(Saved entries)
——————————
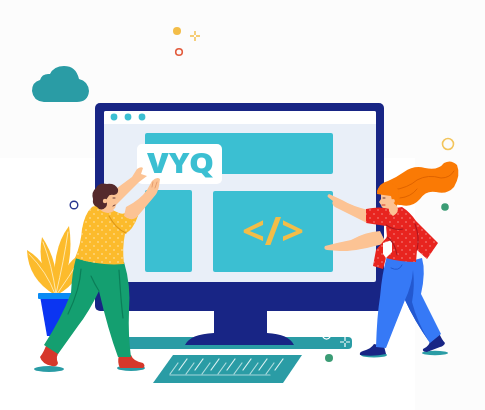
<!DOCTYPE html>
<html lang="en">
<head>
<meta charset="utf-8">
<title>Web development illustration</title>
<style>
:root{--paper:#fcfcfc;--navy:#182585;--teal:#2a9ca5;--cyan:#3bbfd2;--screen:#e9eff8;--yellow:#fcbb2c;--gold:#f3bd48;--green:#149f70;--leaf:#3b9c75;--red:#e8241f;--shoe:#d6382b;--orange:#fa7a05;--jeans:#3679f6;--pot:#0b35f2;--skin:#fcc394;--brown:#552a2c}
html,body{margin:0;padding:0;overflow:hidden;background:var(--paper)}
svg{display:block}
.navy{fill:var(--navy)}.teal{fill:var(--teal)}.cyan{fill:var(--cyan)}.white{fill:#fff}
.yellow{fill:var(--yellow)}.gold{fill:var(--gold)}.green{fill:var(--green)}.red{fill:var(--red)}
.orange{fill:var(--orange)}.jeans{fill:var(--jeans)}.skin{fill:var(--skin)}.brown{fill:var(--brown)}.shoe{fill:var(--shoe)}
.line{fill:none;stroke-linecap:round;stroke-linejoin:round}
.label{font:800 29px "Open Sans",sans-serif;fill:var(--cyan)}
.code{font:700 40px "Open Sans",sans-serif;fill:var(--gold)}
</style>
</head>
<body>
<svg width="485" height="410" viewBox="0 0 485 410" role="img" aria-label="Two people assembling a web page on a large monitor">
<defs>
  <pattern id="shirt-dots" width="8" height="8" patternUnits="userSpaceOnUse">
    <circle cx="2" cy="2" r=".8" fill="#fff" opacity=".65"/><circle cx="6" cy="6" r=".8" fill="#fff" opacity=".65"/>
  </pattern>
  <path id="sparkle" d="M0-5V-1M0 1V5M-5 0H-1M1 0H5"/>
  <path id="key-row" d="M0 0L-8 11M16 0L8 11M32 0L24 11M48 0L40 11M64 0L56 11M80 0L72 11M96 0L88 11"/>
  <path id="man-shirt" d="M92 207Q99 202 108 208L119 213Q127 216 130 206L138 216Q133 230 125 234Q122 248 124 264Q99 266 75 258Q81 244 82 229Q85 213 92 207Z"/>
  <path id="woman-shirt" d="M366 209Q380 206 390 209L402 207Q410 212 416 221L438 243L427 259L417 250L416 262Q400 262 386 258L383 269L373 266L376 250L387 237L386 226L366 223Z"/>
</defs>

<rect width="485" height="410" fill="#fcfcfc"/>
<rect y="158" width="415" height="252" class="white"/>

<g id="ornaments">
  <circle cx="177" cy="31" r="4" class="gold"/>
  <use href="#sparkle" x="195" y="36" stroke="#f3bd48" stroke-width="1.4"/>
  <g class="line">
    <circle cx="179" cy="52" r="3.3" stroke="#e25a3c" stroke-width="1.6"/>
    <circle cx="74" cy="205" r="3.8" stroke="#28358f" stroke-width="1.4"/>
    <circle cx="448" cy="144" r="5.5" stroke="#f3c55c" stroke-width="1.6"/>
  </g>
  <circle cx="445" cy="207" r="3.8" fill="#3b9c75"/>
  <circle cx="329" cy="358" r="4" fill="#3b9c75"/>
</g>

<path id="cloud" class="teal" d="M44 102Q33 101 32 91Q32 82 40 80Q42 73 50 74Q54 66 64 66Q76 66 79 79Q88 81 89 91Q88 102 77 102Z"/>

<g id="desk">
  <rect x="120" y="337" width="232" height="12" rx="4" class="teal"/>
  <path class="line" d="M323 337A4 4 0 0 0 330 337" stroke="#fff" stroke-width="1.3"/>
  <use href="#sparkle" x="345" y="342" stroke="#fff" stroke-width="1.2"/>
</g>

<g id="monitor">
  <path class="navy" d="M214 306H267V333Q289 334 294 345H185Q190 334 214 333Z"/>
  <rect x="95" y="103" width="289" height="208" rx="5" class="navy"/>
  <rect x="104" y="111" width="272" height="171" rx="2" fill="#e9eff8"/>
  <path class="white" d="M106 111H374Q376 111 376 113V124H104V113Q104 111 106 111Z"/>
  <g class="cyan">
    <circle cx="114" cy="117" r="3.4"/><circle cx="128" cy="117" r="3.4"/><circle cx="142" cy="117" r="3.4"/>
    <rect x="145" y="133" width="188" height="41" rx="2"/>
    <rect x="145" y="190" width="47" height="82" rx="2"/>
    <rect x="213" y="191" width="120" height="81" rx="2"/>
  </g>
  <text class="code" x="242" y="245" textLength="62" lengthAdjust="spacingAndGlyphs">&lt;/&gt;</text>
</g>

<g id="language-card">
  <rect x="137" y="144" width="85" height="40" rx="5" class="white"/>
  <text class="label" x="147" y="173" textLength="67" lengthAdjust="spacingAndGlyphs">VYQ</text>
</g>

<g id="keyboard">
  <polygon class="teal" points="173,355 302,355 283,383 153,383"/>
  <g class="line" stroke="#d9f0f1" stroke-width="1.2">
    <use href="#key-row" x="187" y="359"/>
    <use href="#key-row" x="178" y="363" opacity=".75"/>
    <path d="M170 375H270" opacity=".7"/>
  </g>
</g>

<g id="plant">
  <g class="yellow">
    <path d="M55 295Q28 279 27 250Q50 264 55 295Z"/>
    <path d="M55 295Q36 266 42 237Q59 262 57 295Z"/>
    <path d="M56 295Q50 251 69 226Q75 263 57 295Z"/>
    <path d="M56 295Q61 265 83 252Q84 280 57 295Z"/>
  </g>
  <path class="line" d="M55 294Q47 272 29 254M56 294Q52 265 43 242M56 294Q64 260 68 232M57 294Q69 277 81 257" stroke="#fff2ca" stroke-width=".8"/>
  <path d="M40 296H76L70 336H47Z" fill="#0b35f2"/>
  <rect x="38" y="293" width="41" height="6" rx="1" fill="#098bf5"/>
</g>

<g id="shadows">
  <ellipse cx="49" cy="369" rx="15" ry="3" class="teal"/>
  <ellipse cx="131" cy="368" rx="14" ry="3" class="teal"/>
  <ellipse cx="374" cy="355" rx="13" ry="2.5" class="teal"/>
  <ellipse cx="435" cy="353" rx="13" ry="2.2" class="teal"/>
</g>

<g id="man">
  <g id="man-far-arm" class="skin">
    <path d="M109 194L132 177L137 169Q141 166 143 168L141 174L147 176L139 182L115 206Z"/>
  </g>
  <g id="man-shoes" class="shoe">
    <path d="M47 343L60 350Q55 357 58 363Q57 367 52 366Q42 364 40 357Q44 352 47 343Z"/>
    <path d="M119 355H131Q133 361 143 363Q146 366 143 368H120Q117 363 119 355Z"/>
  </g>
  <path class="green" d="M76 258Q99 266 124 262Q131 285 129 310Q128 336 131 357H118Q108 330 99 291Q89 312 78 326L58 354L44 345Q61 319 71 293Q72 272 76 258Z"/>
  <path class="line" d="M99 291Q94 283 91 276M119 270Q121 302 123 318M81 269Q80 289 68 314" stroke="#0b7e58" stroke-width="1.2"/>
  <use href="#man-shirt" class="yellow"/>
  <use href="#man-shirt" fill="url(#shirt-dots)"/>
  <path class="line" d="M109 216Q116 229 126 233" stroke="#dd9617" stroke-width="1.1"/>
  <path class="skin" d="M126 207Q140 200 147 190L152 181Q157 176 160 179L159 186Q158 193 153 198L137 217Q131 222 124 216Z"/>
  <path class="line" d="M153 182L152 187M157 182L155 188" stroke="#e59a6b" stroke-width=".9"/>
  <path class="skin" d="M99 202L110 201L114 211Q106 216 98 208Z"/>
  <path class="skin" d="M104 191Q111 189 116 193L118 200L116 202Q117 209 111 210Q103 209 101 203Z"/>
  <path class="brown" d="M93 199Q91 192 96 188Q99 182 107 184Q115 183 118 189Q119 194 114 195Q109 194 108 197L106 200Q108 204 106 207Q101 212 97 207Q92 205 93 199Z"/>
  <circle cx="105" cy="201" r="2.2" class="skin"/>
  <path class="line" d="M113 198L115 198M113 206L115 205" stroke="#552a2c" stroke-width=".9"/>
</g>

<g id="woman">
  <g id="woman-shoes" class="navy">
    <path d="M374 344L384 346L386 354Q374 357 360 355Q359 352 363 351Q371 349 374 344Z"/>
    <path d="M430 340L439 333Q442 340 445 343Q444 346 440 347L427 352Q422 352 423 349Q430 346 430 340Z"/>
  </g>
  <path class="jeans" d="M387 256Q404 264 422 258Q426 272 421 294L441 334L430 343Q414 320 405 300Q395 325 386 348L376 347Q377 315 380 297Q382 273 387 256Z"/>
  <path d="M405 300Q412 285 413 270Q415 286 412 302Q417 322 430 343Q414 320 405 300Z" fill="#2358cf"/>
  <path class="line" d="M391 268Q399 272 402 265" stroke="#2358cf" stroke-width="1"/>
  <g id="woman-arms" class="skin">
    <path d="M368 210Q352 206 342 200L329 194Q326 196 329 198L333 201Q331 204 335 207Q347 213 367 223Z"/>
    <path d="M380 231Q365 232 351 240L337 243L325 246Q323 249 327 250L340 251Q355 252 386 243Z"/>
  </g>
  <path class="orange" d="M377 192Q379 183 388 181Q397 177 404 172Q414 165 425 168Q438 171 444 163Q451 159 457 165Q461 175 454 187Q447 195 436 192Q426 190 420 199Q412 208 401 205Q395 206 393 198Z"/>
  <path class="line" d="M393 190Q408 188 417 180Q428 174 441 178Q450 178 454 171M400 198Q411 197 417 189" stroke="#df6300" stroke-width="1"/>
  <path class="skin" d="M381 192Q388 188 395 192L397 207Q402 211 395 216Q389 214 389 209Q382 210 381 205L379 202L381 199Z"/>
  <path class="orange" d="M377 194Q377 184 388 183Q398 184 399 194L397 206Q392 203 391 196Q383 195 377 194Z"/>
  <circle cx="393" cy="201" r="1.9" class="skin"/>
  <path class="line" d="M383 198H385" stroke="#552a2c" stroke-width=".9"/>
  <path class="line" d="M382 205L385 205" stroke="#d6382b" stroke-width="1"/>
  <use href="#woman-shirt" class="red"/>
  <use href="#woman-shirt" fill="url(#shirt-dots)" opacity=".75"/>
  <path class="skin" d="M389 207L397 206Q400 212 393 216Q388 213 389 207Z"/>
  <path d="M383 243L392 240V252L386 258L383 254Z" fill="#fff"/>
  <path class="line" d="M386 225Q395 231 403 229M415 224Q420 237 417 250M387 237Q395 242 397 255" stroke="#aa1720" stroke-width="1.1"/>
</g>
</svg>
</body>
</html>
——————————
WHAT THE TASK REQUIRES:
The expected output is every line of the records in which the string "sans" appears.

SOLVED PROBLEM:
.label{font:800 29px "Open Sans",sans-serif;fill:var(--cyan)}
.code{font:700 40px "Open Sans",sans-serif;fill:var(--gold)}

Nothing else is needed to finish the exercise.